Firstly I have to say an amazingly big thank you to Paulus Maximus for giving me this in our office secret Santa( it’s not that secret!). He knew that I had been hankering for this beer for years AND that I not only wanted to experience it but also use the dregs for my homebrews.
Now I had some pretty high expectations of this beer, a benchmark of sour beer. It was going to blow me away, it was going to turn my head inside out with sourness, it was going to be sensory overload,it was going to be challenging…………..
I had to be prepared because I needed to harvest the dregs, so I made sure that I had a nice wheat starter from second runnings of my Lambic wort. I was also bottling my Dunkel Honig Weizen so I had to be quick and careful.
I waited a good 20 minutes before opening the bottle so that it would not be too cold for me to enjoy it.
It pours a deep gold with bright highlights and just looking at it warms your heart and soul. I know that I am now starting to sound like a bit of a love struck teenage hippy and I may well get worse.
Aroma: Sherbert sweets,old fashioned lemonade,oak,cork,Brett and sawdust. There is something faintly animal related, but I cannot put my finger on it. There is red wine and cheese and the last thing that comes through is digestive biscuits.
Flavour: sherbert, lemon,pomelo, grapefruit, oak infused with love,honey. It is not quite as sour as I thought it would be, yet it is just sour enough. It is mouth filling, mouth coating and slightly puckering. The sourness is a slight hint of vinegar(very slight) with a honey sweetness and light carbonation. Grapefruit and pomelo on the aftertaste.
As it warms the oak and sourness increase and a slight bitterness shines through that is almost like the pith of citrus fruit.
I once read in “A Saison for every season”, the author refer to Amarillo hops as “grapefruit love”. He was wrong!

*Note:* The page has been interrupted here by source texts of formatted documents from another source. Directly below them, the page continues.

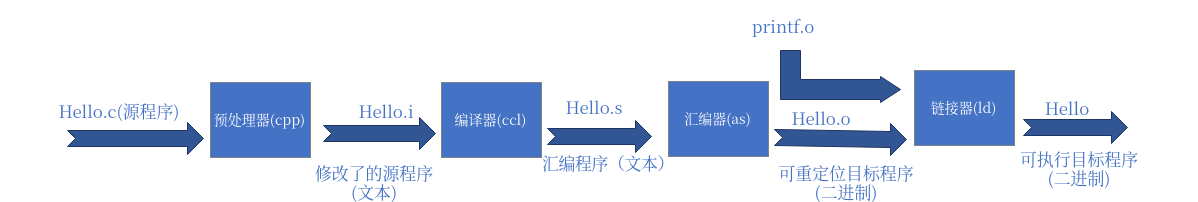
<!DOCTYPE html>
<html lang="zh-CN">
<head>
<meta charset="utf-8">
<title>编译流程</title>
<style>
:root {
  --paper: #ffffff;
  --node: #4472c4;
  --node-edge: #7f8088;
  --arrow: #325593;
  --arrow-edge: #1c3562;
  --label: #4472c4;
  --node-text: #ffffff;
}
* { box-sizing: border-box; }
html, body { margin: 0; overflow: hidden; }
.pipeline {
  position: relative;
  width: 1198px;
  height: 202px;
  overflow: hidden;
  background: var(--paper);
  font-family: "Noto Serif CJK SC", "Noto Serif CJK JP", "Noto Serif", serif;
}
.arrows {
  position: absolute;
  inset: 0;
  fill: var(--arrow);
  stroke: var(--arrow-edge);
  stroke-width: 1;
}
.node {
  position: absolute;
  left: var(--x);
  top: var(--y);
  width: 101px;
  height: 76px;
  padding: 0 2px 2px 0;
  display: flex;
  align-items: center;
  justify-content: center;
  background: var(--node);
  border: 1px solid var(--node-edge);
  color: var(--node-text);
  font-size: 14px;
  line-height: 20px;
  white-space: nowrap;
}
.file, .caption {
  position: absolute;
  left: var(--x);
  top: var(--y);
  transform: translateX(-50%);
  color: var(--label);
  font-size: 16.9px;
  line-height: 20px;
  text-align: center;
  white-space: nowrap;
}
.caption span { display: block; }
.caption .format { line-height: 18px; }
.caption.single { letter-spacing: -0.4px; }
</style>
</head>
<body>
<main class="pipeline">
  <svg class="arrows" width="1198" height="202" viewBox="0 0 1198 202" aria-hidden="true">
    <g transform="translate(0.5 0.5)">
      <polygon points="67,130 187,130 187,122 203,138 187,154 187,146 67,146 75,138"/>
      <polygon points="323,125 419,125 419,117 435,133 419,149 419,141 323,141 331,133"/>
      <polygon points="547,128 635,128 635,120 651,136 635,152 635,144 547,144 555,136"/>
      <polygon points="780,50 800,50 800,79 880,79 880,76 900,89 880,102 880,99 780,99"/>
      <polygon points="774,129 890,131 890,123 906,139 890,155 890,147 774,145 782,137"/>
      <polygon points="1023,119 1111,119 1111,111 1127,127 1111,143 1111,135 1023,135 1031,127"/>
    </g>
  </svg>

  <div class="node" style="--x:210px;--y:82px">预处理器(cpp)</div>
  <div class="node" style="--x:441px;--y:82px">编译器(ccl)</div>
  <div class="node" style="--x:668px;--y:81px">汇编器(as)</div>
  <div class="node" style="--x:914px;--y:70px">链接器(ld)</div>

  <div class="file" style="--x:119px;--y:101px">Hello.c(源程序)</div>
  <div class="file" style="--x:386px;--y:101px">Hello.i</div>
  <div class="file" style="--x:594px;--y:97px">Hello.s</div>
  <div class="file" style="--x:783px;--y:16px">printf.o</div>
  <div class="file" style="--x:821px;--y:108px">Hello.o</div>
  <div class="file" style="--x:1067px;--y:98px">Hello</div>

  <div class="caption" style="--x:374px;--y:163px"><span>修改了的源程序</span><span class="format">(文本)</span></div>
  <div class="caption single" style="--x:608px;--y:153px">汇编程序（文本）</div>
  <div class="caption" style="--x:846px;--y:163px"><span>可重定位目标程序</span><span class="format">(二进制)</span></div>
  <div class="caption" style="--x:1079px;--y:149px"><span>可执行目标程序</span><span class="format">(二进制)</span></div>
</main>
</body>
</html>
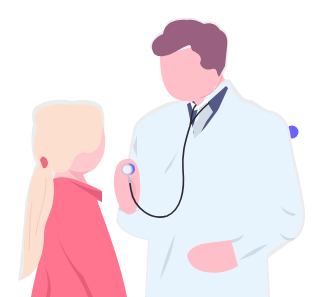
<!DOCTYPE html>
<html lang="en">
<head>
<meta charset="utf-8">
<title>Doctor listening with a stethoscope</title>
<style>
:root {
  --paper: #ffffff;
  --skin: #ffbfc8;
  --skin-shade: #f5b0bc;
  --skin-girl: #fdc9cf;
  --hair-doctor: #9a6080;
  --hair-girl: #fddfd0;
  --hair-fold: #f3cdbd;
  --outline: #ececec;
  --coat: #e7f4fd;
  --coat-fold: #cfdce6;
  --shirt: #565987;
  --tie: #d3dce6;
  --tube: #2b2b35;
  --accent: #6c63ff;
  --top: #ff748e;
  --top-fold: #e75e7b;
  --band: #ee6a80;
}
html, body { margin: 0; height: 100%; overflow: hidden; background: var(--paper); }
svg { display: block; width: 314px; height: 297px; }
.outline { fill: var(--outline); }
.skin { fill: var(--skin); }
.skin-shade { fill: var(--skin-shade); }
.skin-girl { fill: var(--skin-girl); }
.hair-doctor { fill: var(--hair-doctor); }
.hair-girl { fill: var(--hair-girl); }
.hair-fold { fill: none; stroke: var(--hair-fold); stroke-width: 1; stroke-linecap: round; }
.coat { fill: var(--coat); }
.coat-fold { fill: var(--coat-fold); }
.shirt { fill: var(--shirt); }
.tie { fill: var(--tie); }
.collar { fill: var(--paper); }
.tube { fill: none; stroke: var(--tube); stroke-width: 1.6; stroke-linecap: round; }
.accent { fill: var(--accent); }
.top { fill: var(--top); }
.top-fold { fill: var(--top-fold); }
.band { fill: var(--band); }
.chest-rim { fill: #c3c5dc; }
.chest-face { fill: #eef1fb; }
</style>
</head>
<body>
<svg viewBox="0 0 314 297" role="img" aria-label="A doctor in a white coat holds a stethoscope towards a girl with a ponytail">
  <g id="doctor">
    <path class="outline" d="M150 48C151 38 158 34 164 30C165 20 177 17 186 18C194 17 198 20 203 22C211 20 218 23 221 28C228 31 229 39 228 47L227 66L222 78L230 81L226 88L208 92Z"/>
    <circle class="accent" cx="292" cy="132" r="6.5"/>
    <path class="outline" d="M134 126C142 114 156 106 173 101L190 99L229 79C234 84 239 95 246 99C256 100 262 108 268 110C280 112 288 120 290 132C293 155 302 185 305 211C306 226 301 238 290 242L268 258L270 297H145L148 240C135 239 120 231 116 221Z"/>
    <path class="coat" d="M137 125C146 116 158 110 174 104L189 100L229 82C232 92 237 100 244 103C254 103 258 110 266 112C280 115 286 123 288 135C291 158 299 184 303 209C304 224 300 236 288 240C281 244 273 250 267 254L268 297H146L149 239C136 238 122 231 118 221Q116 216 119 208Z"/>

    <path class="skin" d="M190 91L219 69L225 80L209 92L197 110L189 103Z"/>
    <path class="skin" d="M160 56C160 74 163 90 173 97C182 103 194 102 202 98L212 92L222 77L215 60L196 46Z"/>
    <path d="M200 98C211 95 219 88 222 76" fill="none" stroke="#eda5b3" stroke-width="1"/>
    <path class="hair-doctor" d="M153 52C149 43 156 37 163 34C165 22 176 19 187 20C195 19 199 22 204 24C211 22 217 25 220 30C227 33 228 40 227 47L225 66L219 77C216 73 218 68 212 69C205 71 201 67 200 63C203 57 198 53 193 51C190 48 192 45 189 45C180 48 173 55 164 56C159 57 155 56 153 52Z"/>

    <path class="shirt" d="M187 104L194 101L198 108L193 128L190 119Z"/>
    <path class="shirt" d="M207 103L226 86L229 89L221 106L196 140L193 132Z"/>
    <path class="collar" d="M190 101L198 106L209 97L207 107L199 109L193 111Z"/>
    <path class="tie" d="M199 108L207 102L213 112L206 122L198 138L194 139L193 125L199 119Z"/>
    <path class="coat" d="M229 86L239 101L214 132L195 150L192 141L214 119Z"/>

    <g id="coat-folds" class="coat-fold">
      <path d="M178 151L166 169L164 175L171 166Z"/>
      <path d="M175 234C169 248 163 264 160 280C166 268 173 251 175 234Z"/>
      <path d="M281 206C285 211 291 213 296 214L294 216C287 215 283 212 281 206Z"/>
      <path d="M280 233C285 238 290 239 296 238L293 240C287 242 282 239 280 233Z"/>
      <path d="M239 260C247 253 257 247 268 244C259 252 250 257 239 260Z"/>
      <path d="M231 240C236 239 241 237 244 234C242 239 238 242 231 243Z"/>
      <path d="M119 207C126 210 134 211 141 209C134 214 125 213 118 210Z"/>
      <path d="M133 147L137 135L137 157Z"/>
    </g>

    <path class="skin" d="M187 255C190 248 198 244 208 243L231 240L238 266C229 272 216 274 205 272C195 270 188 264 187 255Z"/>
    <path class="skin" d="M116 168C118 161 125 158 131 159C138 162 140 172 140 184C141 196 138 208 134 213C128 217 121 212 118 203C114 193 112 179 116 168Z"/>
    <path class="skin-shade" d="M129 177C134 180 137 186 136 194L131 201Z"/>
  </g>

  <g id="stethoscope">
    <path class="tube" d="M196 105C191 110 192 118 190 126C184 145 182 155 183 170C185 191 181 210 167 216C151 221 134 208 131 190L129 178"/>
    <path class="tube" d="M191 124C194 118 202 109 209 103"/>
    <circle class="accent" cx="129.500" cy="169" r="5.500"/>
    <circle class="chest-rim" cx="127" cy="169.500" r="5.800"/>
    <circle class="chest-face" cx="127" cy="169.500" r="4.300"/>
    <path d="M128 175L130 183" stroke="#c3c5dc" stroke-width="2"/>
  </g>

  <g id="girl">
    <path class="outline" d="M35 107C44 100 60 98 72 101C84 99 97 100 102 107C106 117 104 126 104 133L80 172L52 180C54 200 50 225 44 243C40 262 35 277 18 281C21 260 22 240 24 220C25 200 29 180 36 164C30 152 31 134 33 124C32 116 31 112 35 107Z"/>
    <path class="skin-girl" d="M101 122C106 131 106 145 104 153C100 166 91 174 82 174L89 186L72 194L54 178L66 142Z"/>
    <path class="skin-shade" d="M68 169C76 173 83 173 90 170L83 175L87 183C79 181 72 176 68 169Z"/>
    <path class="top" d="M53 179C64 174 82 181 102 191L102 202L97 200C108 230 121 265 127 297H31C35 275 43 250 44 228C43 207 46 187 53 179Z"/>
    <path class="top-fold" d="M68 180C80 185 92 190 102 192L102 202L95 197C86 191 77 186 68 180Z"/>
    <path class="top-fold" d="M57 234C63 251 72 265 83 276L93 297H88C81 276 65 262 57 234Z"/>
    <path class="top-fold" d="M45 267C50 276 52 286 50 297H46C49 286 48 277 45 267Z"/>
    <path class="hair-girl" d="M37 112C43 105 59 103 71 105C83 103 96 105 100 110C103 119 103 129 101 139C99 148 94 154 87 153C79 151 74 157 72 164C68 174 58 174 50 170C42 166 35 161 34 150C34 140 37 133 37 126C34 120 34 116 37 112Z"/>
    <path class="hair-girl" d="M44 158C52 168 56 183 53 202C51 214 44 222 44 236C44 254 37 276 21 279C27 264 22 247 25 229C28 204 27 181 39 165Z"/>
    <path class="hair-fold" d="M46 178C47 199 38 215 36 235M32 202C29 219 30 236 29 250"/>
    <path class="band" d="M40 160C42 154 46 156 48 162C48 166 46 169 43 168Z"/>
  </g>
</svg>
</body>
</html>
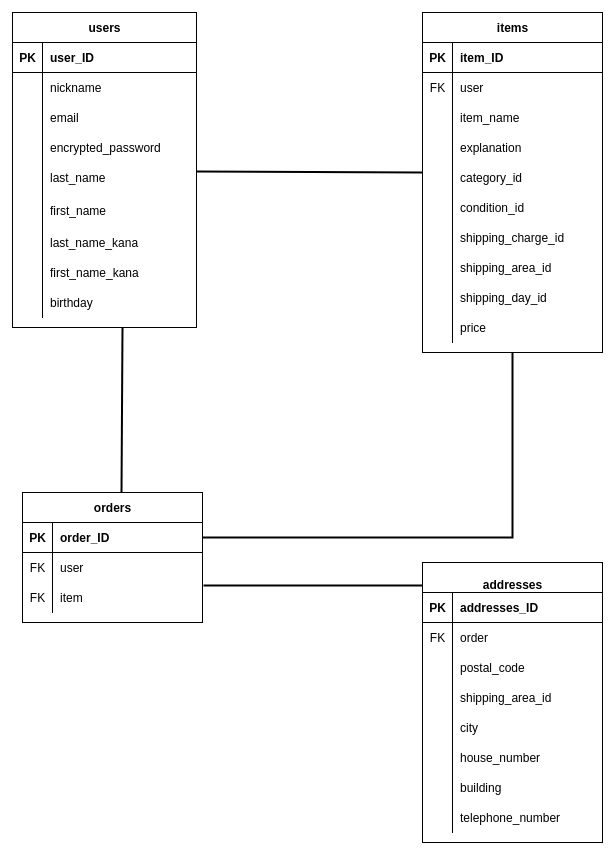
<!DOCTYPE html>
<html lang="en">
<head>
<meta charset="utf-8">
<title>Entity relationship diagram</title>
<style>
  :root {
    --paper: #fff;
    --ink: #000;
    --row: 30px;
  }
  * { box-sizing: border-box; margin: 0; padding: 0; }
  body { background: var(--paper); overflow: hidden; }
  .diagram {
    position: relative;
    width: 615px;
    height: 855px;
    overflow: hidden;
    background: var(--paper);
    color: var(--ink);
    font: 12px/14px "Liberation Sans", Arial, Helvetica, sans-serif;
  }
  .relations { position: absolute; inset: 0; fill: none; stroke: var(--ink); stroke-width: 2; }
  .entity { position: absolute; border: 1px solid var(--ink); background: var(--paper); }
  .users { left: 12px; top: 12px; width: 185px; height: 316px; }
  .items { left: 422px; top: 12px; width: 181px; height: 341px; }
  .orders { left: 22px; top: 492px; width: 181px; height: 131px; }
  .addresses { left: 422px; top: 562px; width: 181px; height: 281px; }
  .entity h2 {
    display: flex;
    align-items: center;
    justify-content: center;
    height: var(--row);
    border-bottom: 1px solid var(--ink);
    font-size: 12px;
    line-height: 14px;
  }
  .addresses h2 { align-items: flex-end; }
  .fields { list-style: none; }
  .fields li { display: grid; grid-template-columns: 30px 1fr; height: var(--row); }
  .fields .primary { border-bottom: 1px solid var(--ink); font-weight: bold; }
  .fields .tall { height: 35px; }
  .key, .name { display: flex; align-items: center; }
  .key { justify-content: center; border-right: 1px solid var(--ink); }
  .name { padding-left: 7px; }
</style>
</head>
<body>
<main class="diagram">
  <svg class="relations" width="615" height="855" viewBox="0 0 615 855" aria-hidden="true">
    <line x1="196" y1="171.5" x2="423" y2="172.5"/>
    <line x1="122.5" y1="327" x2="121.5" y2="493"/>
    <polyline points="512.5,352 512.5,537.5 202,537.5"/>
    <line x1="203.5" y1="585.5" x2="423" y2="585.5"/>
  </svg>

  <section class="entity users">
    <h2>users</h2>
    <ul class="fields">
      <li class="primary"><span class="key">PK</span><span class="name">user_ID</span></li>
      <li><span class="key"></span><span class="name">nickname</span></li>
      <li><span class="key"></span><span class="name">email</span></li>
      <li><span class="key"></span><span class="name">encrypted_password</span></li>
      <li><span class="key"></span><span class="name">last_name</span></li>
      <li class="tall"><span class="key"></span><span class="name">first_name</span></li>
      <li><span class="key"></span><span class="name">last_name_kana</span></li>
      <li><span class="key"></span><span class="name">first_name_kana</span></li>
      <li><span class="key"></span><span class="name">birthday</span></li>
    </ul>
  </section>

  <section class="entity items">
    <h2>items</h2>
    <ul class="fields">
      <li class="primary"><span class="key">PK</span><span class="name">item_ID</span></li>
      <li><span class="key">FK</span><span class="name">user</span></li>
      <li><span class="key"></span><span class="name">item_name</span></li>
      <li><span class="key"></span><span class="name">explanation</span></li>
      <li><span class="key"></span><span class="name">category_id</span></li>
      <li><span class="key"></span><span class="name">condition_id</span></li>
      <li><span class="key"></span><span class="name">shipping_charge_id</span></li>
      <li><span class="key"></span><span class="name">shipping_area_id</span></li>
      <li><span class="key"></span><span class="name">shipping_day_id</span></li>
      <li><span class="key"></span><span class="name">price</span></li>
    </ul>
  </section>

  <section class="entity orders">
    <h2>orders</h2>
    <ul class="fields">
      <li class="primary"><span class="key">PK</span><span class="name">order_ID</span></li>
      <li><span class="key">FK</span><span class="name">user</span></li>
      <li><span class="key">FK</span><span class="name">item</span></li>
    </ul>
  </section>

  <section class="entity addresses">
    <h2>addresses</h2>
    <ul class="fields">
      <li class="primary"><span class="key">PK</span><span class="name">addresses_ID</span></li>
      <li><span class="key">FK</span><span class="name">order</span></li>
      <li><span class="key"></span><span class="name">postal_code</span></li>
      <li><span class="key"></span><span class="name">shipping_area_id</span></li>
      <li><span class="key"></span><span class="name">city</span></li>
      <li><span class="key"></span><span class="name">house_number</span></li>
      <li><span class="key"></span><span class="name">building</span></li>
      <li><span class="key"></span><span class="name">telephone_number</span></li>
    </ul>
  </section>
</main>
</body>
</html>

This beer is grapefruit love.
It is spring and summer, it’s honey and sunshine,it’s love and birth and all the weirdest things you can imagine , and then some more things.
What there is none of is “mouse” or “goat” or “urine” or “barn yard”. There is, however, hay, seeds and kernels, a breeze blowing through the forest in Autumn.
If I had ready access to this beer, my house would be full of it. I don’t think I have ever been drawn back to a beer with such frequency and with a sense of urgency, just making sure that it is still there and every time be surprised that it is AND that it is different, always different, yet always the same.
Again, thank you for the best beer day of my sour life Paulus Maximus. This beer will live on not just in my memory, ’cause I can’t get any more, but in my homebrew for years to come.